Besides chastisement in front of the class, Alex wasn’t allowed to Go Out and Play, my fourth grade class’ term for recess. Drawing a mustache on the vice president was an act of disrespect; that the Groucho face drag appeared on a Reagan-Bush ’84 campaign poster turned the defilement into an act of treason as perfidious as Alger Hiss’. This happened before the school year ended. By late October and deep into fifth grade, I recoiled from the unanimity of opinion. Reagan, Reagan everywhere. Even in my small private non-denominational but wink-wink Catholic elementary school, everyone assumed he’d triumph over the dull, decent Walter Mondale, who in public appearances grinned like a man making a joke out of spilling wine on an expensive tablecloth; the question, as it was for the rest of the country, was the size of his margin of victory. I was the only student in a class of fourteen rooting for the doomed Mondale; how dishonorably would he lose was my only question, from which I took a cheerful, almost giddy satisfaction as I watched the election results with my parents and state after blessed state went blue for Reagan — blue, the color that network news used to distinguish the GOP then. The next morning, greeted by smug peers — a majority but amiably amoral — I sounded like Cobra Commander vowing he’d return and when he did he’d destroy G.I. Joe once and for all.

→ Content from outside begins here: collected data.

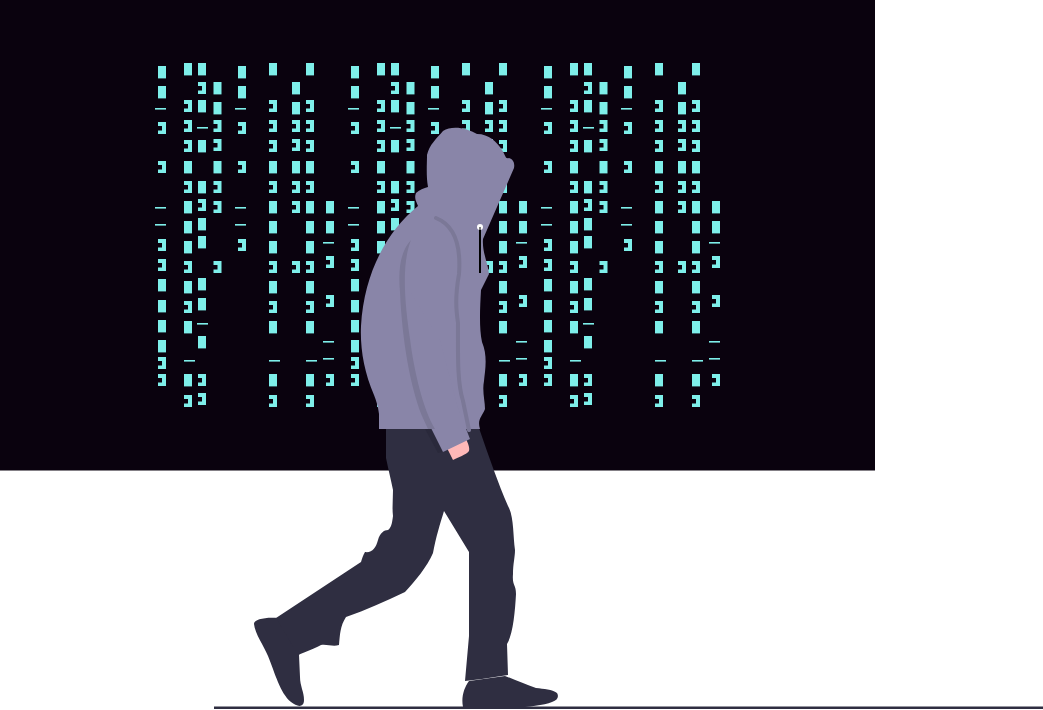
<!DOCTYPE html>
<html lang="en">
<head>
<meta charset="utf-8">
<title>Hooded walker and falling code</title>
<style>
:root {
  --screen: #0a020e;
  --code: #7eefea;
  --hoodie: #8985a8;
  --fold: #7b7897;
  --dark: #2f2e41;
  --shade: #2a293b;
  --skin: #ffb8b8;
}
html, body { margin: 0; background: #fff; overflow: hidden; }
svg { display: block; width: 1043px; height: 710px; }
.screen { fill: var(--screen); }
.code { fill: var(--code); }
.hoodie { fill: var(--hoodie); }
.fold { fill: var(--fold); }
.dark { fill: var(--dark); }
.shade { fill: var(--shade); }
.skin { fill: var(--skin); }
.crease { fill: none; stroke: var(--fold); stroke-width: 4; stroke-linecap: round; }
</style>
</head>
<body>
<svg viewBox="0 0 1043 710" role="img" aria-label="A hooded figure walking past a screen of falling code">
  <defs>
    <rect id="block" x="-4" y="-6" width="8" height="12.4"/>
    <path id="bracket" d="M-4-6H4V6H-4V2.500H0V-2H-4Z"/>
    <rect id="dash" x="-7" y="-1" width="11" height="1.600"/>

    <g id="head-column">
      <use href="#block" y="72"/><use href="#block" y="92"/><use href="#dash" y="109"/>
      <use href="#bracket" y="128"/><use href="#bracket" y="167"/>
      <use href="#dash" y="208"/><use href="#dash" y="225"/><use href="#bracket" y="245"/>
    </g>
    <g id="long-column">
      <use href="#block" y="69"/><use href="#bracket" y="106"/><use href="#bracket" y="126"/>
      <use href="#bracket" y="146"/><use href="#block" y="167"/><use href="#bracket" y="187"/>
      <use href="#block" y="207"/><use href="#block" y="227"/><use href="#block" y="247"/>
      <use href="#bracket" y="267"/><use href="#block" y="287"/><use href="#bracket" y="307"/>
      <use href="#block" y="327"/><use href="#dash" x="3" y="361"/><use href="#block" y="380"/>
      <use href="#bracket" y="401"/>
    </g>
    <g id="short-column">
      <use href="#block" y="88"/><use href="#block" y="108"/><use href="#bracket" y="126"/>
      <use href="#bracket" y="145"/><use href="#block" y="167"/><use href="#bracket" y="187"/>
      <use href="#bracket" y="207"/><use href="#bracket" y="267"/>
    </g>
    <g id="mixed-column">
      <use href="#block" y="69"/><use href="#bracket" y="88"/><use href="#block" y="106"/>
      <use href="#dash" x="2" y="128"/><use href="#block" y="146"/><use href="#block" y="187"/>
      <use href="#bracket" y="205"/><use href="#block" y="224"/><use href="#block" y="242"/>
      <use href="#block" y="284"/><use href="#block" y="304"/><use href="#dash" x="2" y="324"/>
      <use href="#block" y="342"/><use href="#bracket" y="380"/><use href="#bracket" y="399"/>
    </g>
    <g id="tail-column">
      <use href="#block" y="207"/><use href="#block" y="227"/><use href="#dash" y="243"/>
      <use href="#bracket" y="262"/><use href="#bracket" y="301"/>
      <use href="#dash" y="342"/><use href="#dash" y="359"/><use href="#bracket" y="380"/>
    </g>
    <g id="code-panel">
      <use href="#head-column" x="162"/>
      <g transform="translate(162 0)">
        <use href="#bracket" y="265"/><use href="#block" y="285"/><use href="#block" y="306"/>
        <use href="#block" y="326"/><use href="#block" y="346"/>
        <use href="#bracket" y="363"/><use href="#bracket" y="380"/>
      </g>
      <use href="#long-column" x="188"/>
      <use href="#mixed-column" x="202"/>
      <use href="#short-column" x="217.500"/>
      <use href="#head-column" x="242"/>
      <use href="#long-column" x="273"/>
      <use href="#short-column" x="296"/>
      <use href="#long-column" x="310"/>
      <use href="#tail-column" x="330"/>
    </g>
  </defs>

  <rect class="screen" width="875" height="470.500"/>
  <g class="code">
    <use href="#code-panel"/>
    <use href="#code-panel" x="193"/>
    <use href="#code-panel" x="386"/>
  </g>

  <rect class="dark" x="214" y="706.500" width="829" height="2.500"/>

  <g id="walker">
    <g class="dark">
      <path id="back-shoe" d="M278 618C266 617 254 619 254 624C255 634 264 646 268 656C275 673 280 693 291 702C297 707 304 708 304 700C304 692 300 686 300 677L299 655L310 630Z"/>
      <path id="front-shoe" d="M469 681C464 688 461 697 463 707H506C522 708 542 706 552 702C558 700 559 696 557 693C552 689 544 689 536 688C526 685 516 680 505 676Z"/>
      <path id="trousers" d="M386 426V458C388 468 391 480 393 490C393 499 392 508 393 516C392 524 391 528 388 530C384 530 380 533 378 540C376 548 372 553 365 552C363 555 362 559 361 562L276 618L298 655C306 652 315 648 321 645C327 644 333 647 339 645C340 635 340 626 346 617C366 610 386 601 405 592C415 581 427 567 433 553C436 537 440 524 444 511L469 552V636L465 681L482 679L508 675L507 644C513 634 515 612 516 594C516 584 512 586 513 574C513 564 515 557 515 550C513 536 514 516 508 506C498 483 489 457 479 428Z"/>
    </g>
    <path id="sleeve-shadow" class="shade" d="M424 427L438 453L445 451L435 427Z"/>
    <path id="hand" class="skin" d="M447 448L466 439C468 443 470 448 469 451C466 455 458 457 453 460Z"/>
    <path id="jacket" class="hoodie" d="M428 187C426 176 427 164 427 155C429 145 437 138 443 131C452 125 467 128 477 134C489 134 497 142 502 150C506 156 505 159 509 158C513 159 515 163 514 168L483 239C482 252 488 263 489 274L481 290C480 308 479 328 482 342C488 356 485 371 484 381C482 391 485 401 485 409C482 417 477 419 480 429H379V414C378 406 376 400 374 395C364 372 360 348 361 326C364 273 387 231 418 206C416 201 414 198 416 193C419 190 424 188 428 187Z"/>
    <path id="arm" class="hoodie" d="M403 280C404 340 411 387 427 420L443 452L470 439L458 408L440 340Z"/>
    <path id="arm-back-crease" class="fold" d="M411 240C400 252 398 271 400 292C402 339 410 386 422 416L428 429H435C423 409 414 371 410 339C405 305 401 265 411 240Z"/>
    <path id="arm-front-crease" class="crease" d="M436 218C456 226 461 247 459 274C455 297 456 309 458 323C458 353 457 382 463 401L469 430"/>
    <path id="drawstring" d="M479 227H481V273H479Z" fill="#000"/>
    <circle id="eyelet" cx="480" cy="227" r="3" fill="#fff"/>
    <path id="eyelet-cord" d="M479.500 227H480.500V240H479.500Z" fill="#000"/>
  </g>
</svg>
</body>
</html>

My first brush with politics, then, was the last time in which nothing deeper was at stake than crowd following. When the Iran-Contra hearings preempted my mom’s soaps during a Sanibel vacation almost three years later, I got a hint of how politics can have quotidian effects: no fact confirmed my parents’ conviction that Congress was wasting its time interrogating Oliver North, John Poindexter, etc than how the hearings disrupted life. My great aunt sported an OLLIE FOR PRESIDENT bumper sticker. There was a sense in which congressional libs were out to railroad this lieutenant colonel with his oleaginous patriotic appeals, nationalistic self-pity, impressive posture, and rude teeth. It was my introduction to sanctimony and the uses to which the suspect and his claque would put it when logic inevitably fails. North wasn’t a human embodiment of sanctimony so much as a paraffin monument to it, raised in a dusty DC intersection.
Boasting music that mocked the senescence of the era, the Poppy Bush Interzone was distinguished only by the Gulf War, taken seriously by great many people who had no children in the armed forces. A fabulously easy war around which to rally support, the effort to expel the forces of, to quote the malapropism-prone president’s locution, SAD-dam Hussein, took less time than a third academic quarter in high school. NO BLOOD FOR OIL, the placards said. SUPPORT THE TROOPS, the counter-protesters shouted back. Explaining that I could oppose the war but not the stalwart troops, my parents said it was payback for the experience of “thousands” of soldiers returning from the humiliating rice paddies and jungles of the Ho Chi Minh Trail who were “spit on” by “their own countrymen.” At sixteen I understood the slogan’s bad faith: it collapsed distinctions, appealed like Oliver North to a sentimentality that because it exempted human beings operated at a non-circumspect distance from pathos; for, in sum, what is sentimentality but the worship of supine, fungible ideas of behavior?
As I approached the 1992 presidential elections, those early lessons in the political utility of sentimentality and sanctimony wouldn’t prevent me from getting snookered myself. We tell ourselves stories in order to live, Joan Didion wrote. All it took was for the right person commanding my affection to wield the two S’s for the right causes. But Bill Clinton needed electing first. What Thomas Mann called in his massive largely unread tome Reflections of a Non-Political Man the disgust for dogmatism would hold increasing sway over me as the decade crept forward.
This is the first part in a series on which I hope to expand in coming weeks.